"Honestly, I was a little surprised that it was changed last night, because typically you don't see that happen," Farrell said. "Thankfully they did."
There is precedence in Red Sox postseason history for call reversals. In Game 6 of the 2004 American League Championship Series, Mark Bellhorn hit a ball into the stands that bounced off of a fan and back into play. It was initially ruled a ground-rule double before the umpires changed it. Later in that game, Alex Rodriguez chopped the ball out of pitcher Bronson Arroyo's hand and was originally credited with reaching first and advancing to second on an error. But that call was also overturned after the umpires huddled.
Next season, things will likely become more clear cut with the new replay system.
The teamwork that the umpires used in correcting second-base umpire Dana DeMuth's missed call is something Farrell appreciated.
"I think there's more of an acceptance to set aside your decision making to, 'Hey, let's see if someone saw this differently.' And just talking to umpires, they want the right thing to be done as well," Farrell said. "In this case, it took them to get together. Yeah, it has evolved and I think there's been a lot of publicity drawn to calls that have been made that might have been [missed]. Maybe if this approach was taken, maybe the right one would have been had in those previous moments as well."

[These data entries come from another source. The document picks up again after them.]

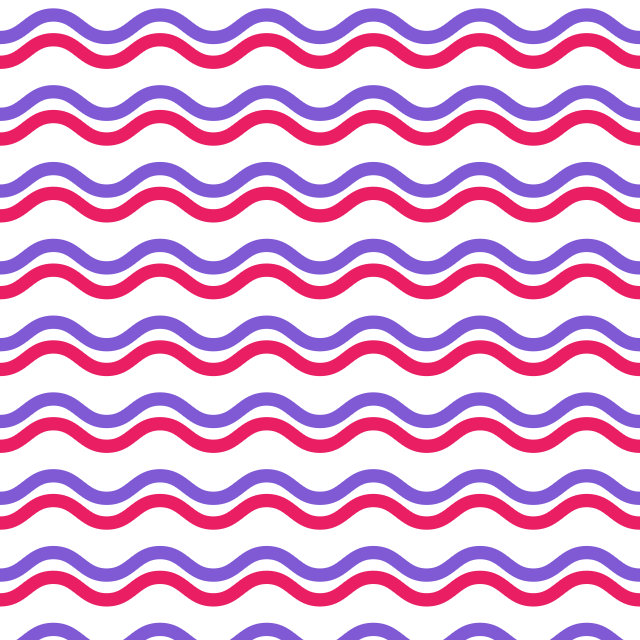
A Shadertoy shader for this pattern:

```glsl
const float TAU = 6.2831853;

// Wave height (x) and slope (y): a cosine with slightly flattened crests
vec2 wave(float x) {
    float k = TAU * 6.0;
    float t = k * x;
    return 0.0183 * vec2(cos(t) - 0.04 * cos(3.0 * t),
                         k * (0.12 * sin(3.0 * t) - sin(t)));
}

// Distance to the wave, refined by stepping toward the nearest curve point
float waveDistance(vec2 p) {
    float x = p.x;
    for (int i = 0; i < 4; i++) {
        vec2 w = wave(x);
        x += (p.x - x + (p.y - w.x) * w.y) / (1.0 + w.y * w.y);
    }
    return length(p - vec2(x, wave(x).x));
}

// Coverage of a stroked wave repeated down the canvas
float waveStripe(vec2 p, float midline, float pixel) {
    float rowHeight = 0.12;
    p.y = (fract((p.y - midline) / rowHeight + 0.5) - 0.5) * rowHeight;
    return clamp(0.5 + (0.0104 - waveDistance(p)) / pixel, 0.0, 1.0);
}

void mainImage(out vec4 fragColor, in vec2 fragCoord) {
    // Canvas units, measured downward from the top edge
    vec2 p = fragCoord / iResolution.y;
    p.y = 1.0 - p.y;
    float pixel = 1.0 / iResolution.y;

    // Paired violet and crimson stripes on white
    vec3 color = vec3(1.0);
    color = mix(color, vec3(0.502, 0.353, 0.835), waveStripe(p, 0.0410, pixel));
    color = mix(color, vec3(0.914, 0.118, 0.388), waveStripe(p, 0.0797, pixel));
    fragColor = vec4(color, 1.0);
}
```
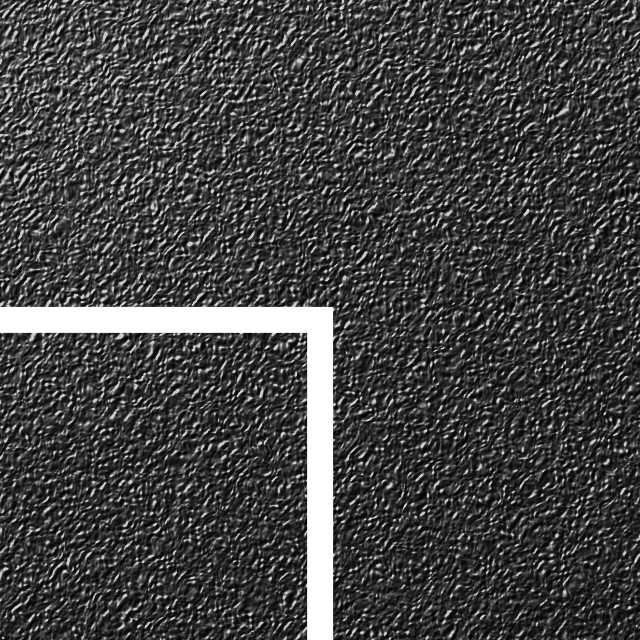
This texture is drawn by a three.js fragment shader. Its source:

```glsl
// Dark grained leather-like surface, lit from the upper left, with a white
// corner band near the lower left. The grain is a two-octave height field
// shaded by its slope toward the light, then mapped to skewed grey tones.

#define GRAIN_SCALE 190.0
#define GRAIN_STRETCH 1.3
#define FINE_RATIO 1.7
#define FINE_WEIGHT 0.45
#define LIGHT_STEP 0.32
#define CONTRAST 3.1
#define BASE_TONE 0.187
#define PEAK_TONE 0.8
#define BAND_INNER 0.4799
#define BAND_OUTER 0.5205
#define EDGE_SOFTNESS 0.001

varying vec2 vUv;

float hash(vec2 p) {
  vec3 q = fract(vec3(p.xyx) * 0.1031);
  q += dot(q, q.yzx + 33.33);
  return fract((q.x + q.y) * q.z);
}

float valueNoise(vec2 p) {
  vec2 cell = floor(p);
  vec2 f = fract(p);
  f = f * f * (3.0 - 2.0 * f);
  float low = mix(hash(cell), hash(cell + vec2(1.0, 0.0)), f.x);
  float high = mix(hash(cell + vec2(0.0, 1.0)), hash(cell + vec2(1.0, 1.0)), f.x);
  return mix(low, high, f.y);
}

mat2 rotation(float angle) {
  float c = cos(angle);
  float s = sin(angle);
  return mat2(c, s, -s, c);
}

// Bumps stretched along the rising diagonal; octaves use turned lattices.
float grainHeight(vec2 p) {
  float coarse = valueNoise(p);
  float fine = valueNoise(rotation(0.65) * p * FINE_RATIO + 71.3);
  return coarse + FINE_WEIGHT * fine;
}

// Slope toward the light across the diagonal grain.
float grainRelief(vec2 uv) {
  vec2 p = rotation(-0.9) * uv * GRAIN_SCALE;
  p += 1.6 * vec2(valueNoise(uv * 45.0), valueNoise(uv * 45.0 + 19.0));
  p.x /= GRAIN_STRETCH;
  vec2 towardLight = vec2(0.12, 1.0) * LIGHT_STEP;
  return grainHeight(p - towardLight) - grainHeight(p + towardLight);
}

// Broad falloff: bright upper left, dim along the bottom and right.
float surfaceLight(vec2 uv) {
  vec2 fromSheen = uv - vec2(0.0, 0.88);
  float sheen = 0.28 * exp(-5.0 * dot(fromSheen, fromSheen));
  float mottling = 0.16 * (valueNoise(uv * 17.0) - 0.5);
  return 0.83 + 0.28 * uv.y - 0.1 * uv.x + sheen + mottling;
}

// Square outline anchored at the origin, leaving its right and top sides.
float cornerBand(vec2 uv) {
  float reach = max(uv.x, uv.y);
  float outside = smoothstep(-EDGE_SOFTNESS, EDGE_SOFTNESS, reach - BAND_INNER);
  float inside = 1.0 - smoothstep(-EDGE_SOFTNESS, EDGE_SOFTNESS, reach - BAND_OUTER);
  return outside * inside;
}

void main() {
  float tone = BASE_TONE * surfaceLight(vUv) * exp(CONTRAST * grainRelief(vUv));
  vec3 surface = vec3(clamp(tone, 0.025, PEAK_TONE));
  gl_FragColor = vec4(mix(surface, vec3(1.0), cornerBand(vUv)), 1.0);
}
```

Ian Browne is a reporter for MLB.com. Read his blog, Brownie Points, and follow him on Twitter @IanMBrowne. Jason Mastrodonato is a reporter for MLB.com. Follow him on Twitter @jmastrodonato. This story was not subject to the approval of Major League Baseball or its clubs.